BEGIN

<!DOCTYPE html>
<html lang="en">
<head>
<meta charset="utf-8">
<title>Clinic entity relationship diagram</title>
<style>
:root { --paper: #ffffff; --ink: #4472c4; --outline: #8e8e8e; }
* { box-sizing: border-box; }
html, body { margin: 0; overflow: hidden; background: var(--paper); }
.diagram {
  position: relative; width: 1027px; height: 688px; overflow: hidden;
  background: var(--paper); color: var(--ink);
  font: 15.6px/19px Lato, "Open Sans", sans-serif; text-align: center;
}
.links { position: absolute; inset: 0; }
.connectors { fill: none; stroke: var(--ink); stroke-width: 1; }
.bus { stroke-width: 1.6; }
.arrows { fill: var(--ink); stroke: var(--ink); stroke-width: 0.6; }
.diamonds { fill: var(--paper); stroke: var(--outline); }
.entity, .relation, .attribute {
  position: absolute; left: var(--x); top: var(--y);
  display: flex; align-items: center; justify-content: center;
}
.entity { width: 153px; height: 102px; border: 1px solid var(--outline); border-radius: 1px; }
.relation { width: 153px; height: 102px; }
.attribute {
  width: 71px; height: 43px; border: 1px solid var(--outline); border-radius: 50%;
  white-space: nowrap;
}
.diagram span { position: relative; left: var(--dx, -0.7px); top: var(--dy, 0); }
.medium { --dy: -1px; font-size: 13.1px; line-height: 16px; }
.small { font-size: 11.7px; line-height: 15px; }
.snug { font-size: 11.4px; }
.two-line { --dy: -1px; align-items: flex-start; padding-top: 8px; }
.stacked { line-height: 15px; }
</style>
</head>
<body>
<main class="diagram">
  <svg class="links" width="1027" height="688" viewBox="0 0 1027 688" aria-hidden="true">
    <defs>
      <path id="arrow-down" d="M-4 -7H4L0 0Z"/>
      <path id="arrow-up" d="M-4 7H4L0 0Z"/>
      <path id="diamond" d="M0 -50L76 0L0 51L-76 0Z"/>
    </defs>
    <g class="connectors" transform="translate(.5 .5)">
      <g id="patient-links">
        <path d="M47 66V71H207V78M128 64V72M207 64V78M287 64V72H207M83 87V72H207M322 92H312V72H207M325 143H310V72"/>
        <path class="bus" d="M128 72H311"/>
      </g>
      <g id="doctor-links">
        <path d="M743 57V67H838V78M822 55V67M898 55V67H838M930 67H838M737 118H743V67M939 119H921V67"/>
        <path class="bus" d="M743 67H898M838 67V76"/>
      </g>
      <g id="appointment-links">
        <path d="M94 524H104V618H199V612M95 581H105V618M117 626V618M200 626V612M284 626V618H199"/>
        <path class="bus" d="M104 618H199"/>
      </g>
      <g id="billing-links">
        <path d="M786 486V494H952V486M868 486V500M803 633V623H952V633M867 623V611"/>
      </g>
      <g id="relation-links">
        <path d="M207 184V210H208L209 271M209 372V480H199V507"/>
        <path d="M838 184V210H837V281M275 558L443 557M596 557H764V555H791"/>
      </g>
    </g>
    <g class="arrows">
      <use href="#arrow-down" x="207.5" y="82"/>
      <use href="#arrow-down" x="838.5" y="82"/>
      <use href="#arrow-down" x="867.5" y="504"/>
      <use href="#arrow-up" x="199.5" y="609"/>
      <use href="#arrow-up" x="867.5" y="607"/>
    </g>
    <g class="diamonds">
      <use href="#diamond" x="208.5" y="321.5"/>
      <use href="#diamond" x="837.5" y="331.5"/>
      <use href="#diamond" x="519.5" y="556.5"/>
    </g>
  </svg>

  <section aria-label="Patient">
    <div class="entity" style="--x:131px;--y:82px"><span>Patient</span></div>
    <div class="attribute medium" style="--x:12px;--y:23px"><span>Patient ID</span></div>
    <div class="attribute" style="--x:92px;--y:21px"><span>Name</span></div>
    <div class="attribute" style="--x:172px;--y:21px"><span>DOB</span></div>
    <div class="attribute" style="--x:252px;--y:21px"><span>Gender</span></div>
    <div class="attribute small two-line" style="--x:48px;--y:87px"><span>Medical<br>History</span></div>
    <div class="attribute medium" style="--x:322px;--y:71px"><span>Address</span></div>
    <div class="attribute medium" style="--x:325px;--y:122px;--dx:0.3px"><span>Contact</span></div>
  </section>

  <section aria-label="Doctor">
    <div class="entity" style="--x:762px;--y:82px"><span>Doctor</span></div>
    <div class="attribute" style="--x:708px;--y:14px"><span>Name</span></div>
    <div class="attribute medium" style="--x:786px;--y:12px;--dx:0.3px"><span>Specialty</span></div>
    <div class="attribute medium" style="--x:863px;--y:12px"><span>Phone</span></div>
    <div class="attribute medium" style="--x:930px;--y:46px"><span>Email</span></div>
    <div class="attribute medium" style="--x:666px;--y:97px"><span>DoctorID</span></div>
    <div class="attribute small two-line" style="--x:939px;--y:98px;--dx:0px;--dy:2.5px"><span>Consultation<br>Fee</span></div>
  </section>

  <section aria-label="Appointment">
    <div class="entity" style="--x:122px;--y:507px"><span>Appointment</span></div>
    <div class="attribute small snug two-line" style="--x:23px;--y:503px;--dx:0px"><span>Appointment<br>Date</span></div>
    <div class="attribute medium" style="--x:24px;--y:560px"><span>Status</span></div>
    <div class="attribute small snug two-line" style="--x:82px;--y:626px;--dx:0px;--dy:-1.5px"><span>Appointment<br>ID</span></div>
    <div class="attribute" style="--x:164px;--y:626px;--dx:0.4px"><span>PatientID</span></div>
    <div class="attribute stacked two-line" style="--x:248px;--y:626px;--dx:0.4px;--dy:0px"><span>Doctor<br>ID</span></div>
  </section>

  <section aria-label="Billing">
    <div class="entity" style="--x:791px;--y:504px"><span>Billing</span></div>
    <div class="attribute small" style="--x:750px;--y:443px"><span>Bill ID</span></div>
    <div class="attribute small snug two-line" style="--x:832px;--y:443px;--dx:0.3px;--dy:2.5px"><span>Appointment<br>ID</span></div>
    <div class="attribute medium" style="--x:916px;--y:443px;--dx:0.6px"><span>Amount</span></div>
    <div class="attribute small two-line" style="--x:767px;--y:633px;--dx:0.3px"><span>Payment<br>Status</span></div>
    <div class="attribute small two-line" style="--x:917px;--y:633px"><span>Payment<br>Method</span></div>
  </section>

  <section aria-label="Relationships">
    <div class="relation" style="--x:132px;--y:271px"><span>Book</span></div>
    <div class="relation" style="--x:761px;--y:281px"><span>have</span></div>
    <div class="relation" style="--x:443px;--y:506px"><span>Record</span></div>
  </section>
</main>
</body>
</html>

END

### WORK INSTRUCTION
Extract the first line above and each line after it up to and including the one with "none; stroke: var(--ink);", please, exactly and with nothing else.

### SOLUTION TO THIS PROBLEM
<!DOCTYPE html>
<html lang="en">
<head>
<meta charset="utf-8">
<title>Clinic entity relationship diagram</title>
<style>
:root { --paper: #ffffff; --ink: #4472c4; --outline: #8e8e8e; }
* { box-sizing: border-box; }
html, body { margin: 0; overflow: hidden; background: var(--paper); }
.diagram {
  position: relative; width: 1027px; height: 688px; overflow: hidden;
  background: var(--paper); color: var(--ink);
  font: 15.6px/19px Lato, "Open Sans", sans-serif; text-align: center;
}
.links { position: absolute; inset: 0; }
.connectors { fill: none; stroke: var(--ink); stroke-width: 1; }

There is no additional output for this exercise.